Some 30% in the poll said they "do not really relate'' to Mr. Obama. Only 8% said that at the beginning of his presidency. Fewer than half give him positive marks when asked if he is "honest and straightforward.'' And 49% rate him positively when asked if he has "strong leadership qualities,'' down from 70% when Mr. Obama took office and a drop of 8 points since January.Imagine the disappointed faces at NBC and MSNBC when they read these grim reviews of the One that sends a tingle through the liberal legs of Chris Matthews and crew. Not to worry, borrowing bathtub boy's scuba gear Tingles Matthews attempts an "underwater" rescue operation that would make the notoriously liberal General Stanley McChrystal proud:
Just 40% rate him positively on his "ability to handle a crisis," an 11-point drop since January. Half disapprove of Mr. Obama's handling of the oil spill, including one in four Democrats.

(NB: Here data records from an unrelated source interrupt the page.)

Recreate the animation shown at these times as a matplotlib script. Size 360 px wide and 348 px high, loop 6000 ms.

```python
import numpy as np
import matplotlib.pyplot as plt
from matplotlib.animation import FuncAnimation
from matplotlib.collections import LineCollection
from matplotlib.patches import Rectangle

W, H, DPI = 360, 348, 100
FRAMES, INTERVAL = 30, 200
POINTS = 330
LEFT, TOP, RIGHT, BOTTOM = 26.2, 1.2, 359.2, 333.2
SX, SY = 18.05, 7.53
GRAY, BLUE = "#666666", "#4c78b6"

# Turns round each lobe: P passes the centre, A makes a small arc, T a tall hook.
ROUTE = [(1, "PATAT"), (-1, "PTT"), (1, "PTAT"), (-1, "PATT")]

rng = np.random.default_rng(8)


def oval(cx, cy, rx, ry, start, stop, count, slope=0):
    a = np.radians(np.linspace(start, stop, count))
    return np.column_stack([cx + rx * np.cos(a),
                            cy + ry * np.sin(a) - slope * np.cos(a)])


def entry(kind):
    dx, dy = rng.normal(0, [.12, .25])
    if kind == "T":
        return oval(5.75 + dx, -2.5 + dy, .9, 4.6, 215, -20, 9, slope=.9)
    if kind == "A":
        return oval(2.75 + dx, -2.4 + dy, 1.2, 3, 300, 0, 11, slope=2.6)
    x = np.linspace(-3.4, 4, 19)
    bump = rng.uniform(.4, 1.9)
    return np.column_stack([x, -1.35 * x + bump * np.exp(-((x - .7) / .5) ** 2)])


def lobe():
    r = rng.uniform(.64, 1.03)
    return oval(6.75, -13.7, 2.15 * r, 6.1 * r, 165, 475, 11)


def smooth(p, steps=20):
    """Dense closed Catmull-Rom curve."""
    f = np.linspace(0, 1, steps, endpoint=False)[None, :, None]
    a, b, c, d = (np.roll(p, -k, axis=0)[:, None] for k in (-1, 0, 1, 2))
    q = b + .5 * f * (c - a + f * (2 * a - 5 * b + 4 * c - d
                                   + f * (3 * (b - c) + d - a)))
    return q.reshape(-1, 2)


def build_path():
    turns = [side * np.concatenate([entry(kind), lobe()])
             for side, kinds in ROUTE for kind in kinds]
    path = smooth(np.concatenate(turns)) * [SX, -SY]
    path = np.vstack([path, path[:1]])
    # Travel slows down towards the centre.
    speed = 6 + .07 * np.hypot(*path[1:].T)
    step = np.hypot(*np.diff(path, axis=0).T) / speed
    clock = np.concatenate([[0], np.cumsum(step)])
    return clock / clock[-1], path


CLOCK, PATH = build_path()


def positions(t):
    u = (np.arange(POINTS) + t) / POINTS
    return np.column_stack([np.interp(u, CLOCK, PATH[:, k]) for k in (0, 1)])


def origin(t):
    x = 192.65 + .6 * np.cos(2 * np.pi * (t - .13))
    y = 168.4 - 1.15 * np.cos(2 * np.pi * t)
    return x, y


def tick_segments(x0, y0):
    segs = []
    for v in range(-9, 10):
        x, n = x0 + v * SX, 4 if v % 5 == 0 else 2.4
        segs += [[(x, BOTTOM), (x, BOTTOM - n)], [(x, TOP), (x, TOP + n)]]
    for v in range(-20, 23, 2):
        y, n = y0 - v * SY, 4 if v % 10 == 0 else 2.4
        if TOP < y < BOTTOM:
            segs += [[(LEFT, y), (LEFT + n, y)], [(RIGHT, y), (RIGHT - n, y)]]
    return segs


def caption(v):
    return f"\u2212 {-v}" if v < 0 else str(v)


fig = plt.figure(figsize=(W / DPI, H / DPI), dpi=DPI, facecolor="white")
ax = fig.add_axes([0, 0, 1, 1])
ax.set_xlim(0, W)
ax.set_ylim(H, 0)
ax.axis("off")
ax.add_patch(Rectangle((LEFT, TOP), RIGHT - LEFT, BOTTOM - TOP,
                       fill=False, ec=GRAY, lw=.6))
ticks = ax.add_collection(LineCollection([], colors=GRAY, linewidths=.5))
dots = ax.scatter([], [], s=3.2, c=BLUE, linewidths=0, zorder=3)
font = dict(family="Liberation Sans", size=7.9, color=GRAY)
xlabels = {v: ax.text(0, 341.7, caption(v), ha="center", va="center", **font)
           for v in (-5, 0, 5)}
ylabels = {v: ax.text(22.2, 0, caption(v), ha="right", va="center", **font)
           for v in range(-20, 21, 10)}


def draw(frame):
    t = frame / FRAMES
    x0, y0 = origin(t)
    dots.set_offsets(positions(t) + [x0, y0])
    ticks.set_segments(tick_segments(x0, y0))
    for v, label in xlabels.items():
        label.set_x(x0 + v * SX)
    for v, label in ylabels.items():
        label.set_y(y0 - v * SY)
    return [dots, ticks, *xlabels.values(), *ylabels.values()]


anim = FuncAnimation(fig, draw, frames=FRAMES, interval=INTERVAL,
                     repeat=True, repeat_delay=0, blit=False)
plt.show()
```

"As a Democrat and as a woman, I am disappointed in him," said poll respondent Melissa Riner, a 42-year-old law clerk from Mesa, Ariz. Referring to the oil spill, Ms. Riner added, "I don't think he's handling it. He doesn't seem to be doing anything. He just talks."

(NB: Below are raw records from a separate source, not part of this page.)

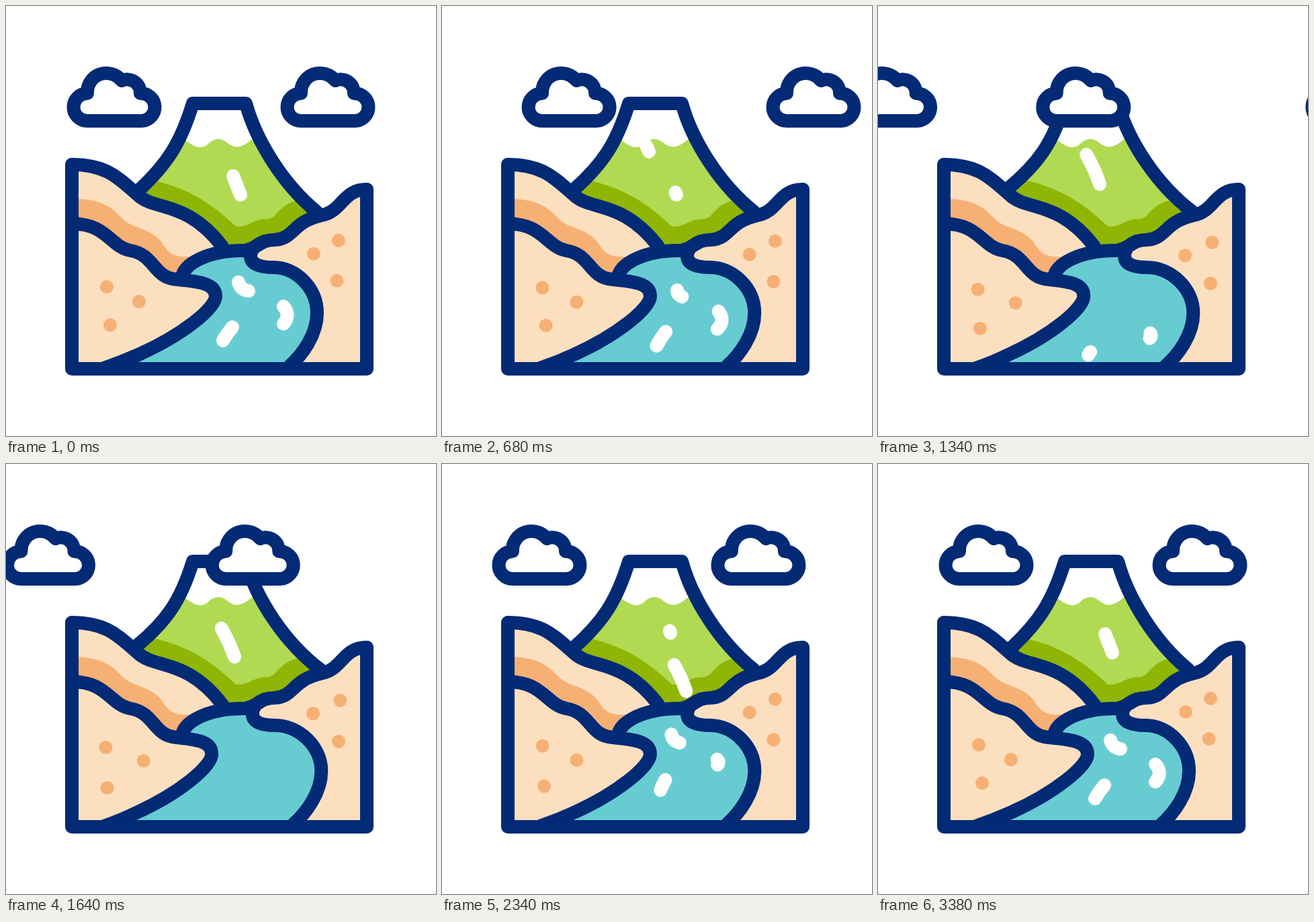
An HTML page with a canvas for the animation above (3.5 s loop, 640 by 640 pixels).

```html
<!DOCTYPE html>
<html lang="en">
<head>
<meta charset="utf-8">
<title>Mountain river</title>
<style>
  html, body { margin: 0; width: 100%; height: 100%; overflow: hidden; background: #fff; }
  canvas { display: block; width: 100vmin; height: 100vmin; }
</style>
</head>
<body>
<canvas id="stage" width="640" height="640"></canvas>
<script>
const LOOP = 3500, SETTLED = 2900;
const NAVY = '#032a75', SAND = '#fcdfbf', ORANGE = '#f6b074',
      LIME = '#b0da52', GREEN = '#8fb505', WATER = '#67ccd2', WHITE = '#fff';
const ctx = document.getElementById('stage').getContext('2d');
ctx.lineWidth = 20;
ctx.lineCap = ctx.lineJoin = 'round';

const progress = (t, start, end) => Math.min(1, Math.max(0, (t - start) / (end - start)));
function ease(t, start, end) {
  const s = progress(t, start, end);
  return s * s * (3 - 2 * s);
}
const swell = (t, start, peak, end) => ease(t, start, peak) - ease(t, peak, end);
const mix = (a, b, s) => a.map((v, i) => v + (b[i] - v) * s);

function fill(path, color) {
  ctx.fillStyle = color;
  ctx.fill(new Path2D(path));
}
function stroke(path, color = NAVY) {
  ctx.strokeStyle = color;
  ctx.stroke(new Path2D(path));
}
function dot(x, y) {
  ctx.fillStyle = ORANGE;
  ctx.beginPath();
  ctx.arc(x, y, 10, 0, 7);
  ctx.fill();
}
function streak([x1, y1], [x2, y2], bend) {
  const cx = (x1 + x2) / 2 + bend * (y2 - y1);
  const cy = (y1 + y2) / 2 - bend * (x2 - x1);
  stroke(`M${x1} ${y1}Q${cx} ${cy} ${x2} ${y2 + 0.01}`, WHITE);
}

// A glint grows from `born` to tail-head, rests, then shrinks into `gone`.
const slopeGlint = { born: [339, 248], tail: [338, 253], head: [349, 281], gone: [349, 281],
                     start: 2300, end: 720, bend: 0 };
const riverGlints = [
  { born: [337, 394], tail: [346, 411], head: [361, 424], gone: [355, 438],
    start: 1800, end: 940, bend: -0.33 },
  { born: [409, 438], tail: [413, 447], head: [413, 473], gone: [403, 498],
    start: 2220, end: 1480, bend: 0.44 },
  { born: [329, 464], tail: [337, 478], head: [323, 498], gone: [312, 522],
    start: 1910, end: 1440, bend: -0.06 }
];
function drawGlint({ born, tail, head, gone, start, end, bend }, t) {
  if (t < end) {
    const s = t / end;
    streak(mix(tail, gone, s ** 2.5), mix(head, gone, s ** 1.5), bend);
  } else if (t >= start) {
    const s = progress(t, start, SETTLED);
    streak(mix(born, tail, s), mix(born, head, Math.sin(s * Math.PI / 2)), bend);
  }
}
function drawRunningGlint(t) {
  const top = [304, 208], foot = [366, 344];
  const head = progress(t, 560, 2420), tail = progress(t, 1170, 2920);
  if (head > 0 && tail < 1) streak(mix(top, foot, tail), mix(top, foot, head), 0.05);
}

const CLOUD = 'M121 171A20.5 20.5 0 0 1 121 130A28.5 28.5 0 0 1 172 111' +
              'A20 20 0 0 1 200 130A20.5 20.5 0 0 1 202 171Z';
function drawCloud(dx) {
  ctx.save();
  ctx.translate(dx, 0);
  fill(CLOUD, WHITE);
  stroke(CLOUD);
  ctx.restore();
}

const RIDGE = 'M98 236C150 236 167 256 196 281C222 306 268 288 322 358';
const RIVER_TOP = 'M262 404C264 384 300 364 352 364';

function draw(t) {
  const w = swell(t, 150, 1500, 2900);
  const late = swell(t, 450, 2000, 2750);
  ctx.fillStyle = WHITE;
  ctx.fillRect(0, 0, 640, 640);

  const slopes = `M${198 - 4 * w} ${274 - 3 * w}C${240 - 2 * w} 235 260 204 278 145` +
                 `H357C372 200 ${412 + 2 * w} 265 ${462 + 6 * w} 306`;
  const mountain = slopes + 'L420 350L340 370L196 281Z';
  ctx.save();
  ctx.clip(new Path2D(mountain));
  fill('M180 195H262Q288 220 302 204Q316 192 330 204Q345 217 364 200L372 195H480V380H180Z', LIME);
  fill('M190 254C260 264 300 288 342 328C355 330 365 322 375 319C385 315 392 321 402 310' +
       'C410 300 420 292 436 289H480V380H190Z', GREEN);
  ctx.restore();
  drawRunningGlint(t);
  drawGlint(slopeGlint, t);
  stroke(slopes);

  fill(RIDGE + 'L262 404H98Z', SAND);
  fill('M98 287C140 287 155 297 175 318C190 332 215 330 232 352' +
       'C245 374 255 374 285 373L262 404H98Z', ORANGE);

  fill(RIVER_TOP + 'L480 400V540H150Z', WATER);
  riverGlints.forEach(g => drawGlint(g, t));

  const tip = 364 + 3 * w, bow = 463 + 6.5 * w;
  const right = `M537 273C500 273 502 306 468 312C425 322 430 346 400 348` +
                `C375 349 ${tip} 362 ${tip} 372C${tip} 385 ${380 + 2 * w} 389 ${398 + 2 * w} 389` +
                `C${432 + 4 * w} 389 ${bow} 420 ${bow} 457C${bow} 490 ${440 + 6 * w} 520 ${422 + 6 * w} 536`;
  const point = 312 - 6 * w;
  const left = `M98 324C150 324 155 358 185 364C222 370 218 404 254 407` +
               `C${285 - 3 * w} 410 ${point} 412 ${point} 432` +
               `C${point} 450 ${262 - 4 * w} 490 ${197 - 3 * w} 519Q172 530 146 539`;
  fill(right + 'L537 540Z', SAND);
  fill(left + 'L98 540Z', SAND);
  stroke(RIDGE);
  stroke(RIVER_TOP + 'C362 364 372 358 385 350');
  stroke(right);
  stroke(left);
  stroke('M98 236V540H537V273');

  dot(150 - 1.5 * w, 418 + 4 * w);
  dot(198 + 7 * w, 440 + 2 * w);
  dot(155 - 5 * late, 475 + 8 * late);
  dot(495 + 2.5 * w, 349 + 3 * w);
  dot(458 - w, 369 + 2.5 * w);
  dot(492.5 + 2.5 * w, 409 + 4 * w);

  drawCloud(-272 + 272 * ease(t, 40, 2740));
  drawCloud(318 * ease(t, 260, 2560));
  drawCloud(318 + 293 * ease(t, 90, 1890));
}

function tick() {
  draw(performance.now() % LOOP);
  requestAnimationFrame(tick);
}
tick();
</script>
</body>
</html>
```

James Ciarmataro, a 23-year-old stay-at-home dad from Macomb, Mich., said it was difficult to relate to Mr. Obama, because the president is "eating steak dinners at the White House and playing golf" while the country is suffering.
CHRIS MATTHEWS: It may have been done that way but the President may benefit here. There is a question that has been raised in this handling of the oil spill – about the chain of command and executive authority. And here's a chance for him and somewhat in a way or somewhat in a personnel manner to insist on his role as commander in chief. In a way that hasn't been so clear during this whole oil spill matter. BP has been the front institution, not the United States government, in this whole horror down in the gulf and I think its hurt the President's standing.Enter the chorus of media elites crooning silly love songs to their brilliant leader:
I don't know about you but all my doubts about his leadership are erased. The thin-skinned POTUS fires the General he appointed and now it's time to move over Abe Lincoln - Barack Obama is back and better than ever.
Politico prepares the way for Obama's space in the history books providing a readers with The tick-tock: How President Obama took command of the McChrystal situation. You would think they were detailing the timeline of events leading up to a secret showdown with the Iranian leadership or something. Obama doesn't confront those enemies though - just the liberal Generals who think "Rolling Stone" a sufficiently war-friendly publication in which they can spill their doubts about the Progressive paragon Barack Obama.
McChrystal is now an afterthought, a hapless victim of the "brilliant" and "diabolically clever" Barack according to Joe Klein. Klein evidently got the "brilliant" memo and adds the "diabolically clever" bit all on his own. Klein unleashes the nearest thesaurus and has a veritable adjective Mardi Gras as he paints a picture of an event set to answer all those timeless questions about Democratic leadership and the military:
It was the nature of McChrystal's blunder that made the reascension of Petraeus inevitable. It was the insular, locker-room puerility of McChrystal's team, spewing in a recent Rolling Stone article — the stone-cold belief that they had all the answers; that the civilians in charge, especially those who were members of the Democratic Party, were just a bunch of feckless chin pullers — that made the incident so dangerous; it cut far too close to the bone. It raised timeless questions about civilian authority over the military in wartime and a nagging one that has shadowed American politics since Vietnam: whether Democrats are too soft, too removed from the realities of military life, to pursue an effective national-security policy.In one fell swoop Klein recreates the whole "Team of Rivals" narrative the media loved so much at the outset of the Obama presidency:
And that is why the Petraeus appointment is at once brilliant and clever — because his prickly relationship with the President has been the symbolic heart of this problem, and now it will take center stage, in Washington and on the battlefields of Afghanistan. How it is resolved, if it is resolved, will determine the fate of Obama's presidency.Klein carefully avoids the fact the prickliness in the relationship was entirely on the President's part. Of course it is resolved, Obama no longer needs to undermine Petraeus' success in Iraq to win the election. He won as we are reminded endlessly. If anything Obama's brilliant choice was a tacit admission his demagoguery of the Surge was - how shall I say it - bullshit. Klein must know this because the rest of his piece goes to lengths to cast doubts on the counterinsurgency strategy as key to the success in Iraq while he builds to the "real question, whether this Democratic President and the military, symbolized by Petraeus, can make the adjustments necessary to live with each other." Is there any doubt who would be portrayed by the media as unable to make the necessary adjustments?
Klein, Matthews and the rest of the fawning media will never let this President fail without a fight. It should be interesting to watch what they do with Obama's polling numbers over the next few weeks. No doubt any downturn will be rationalized while any minor uptick will be proof of Obama's brilliance. Mission Accomplished.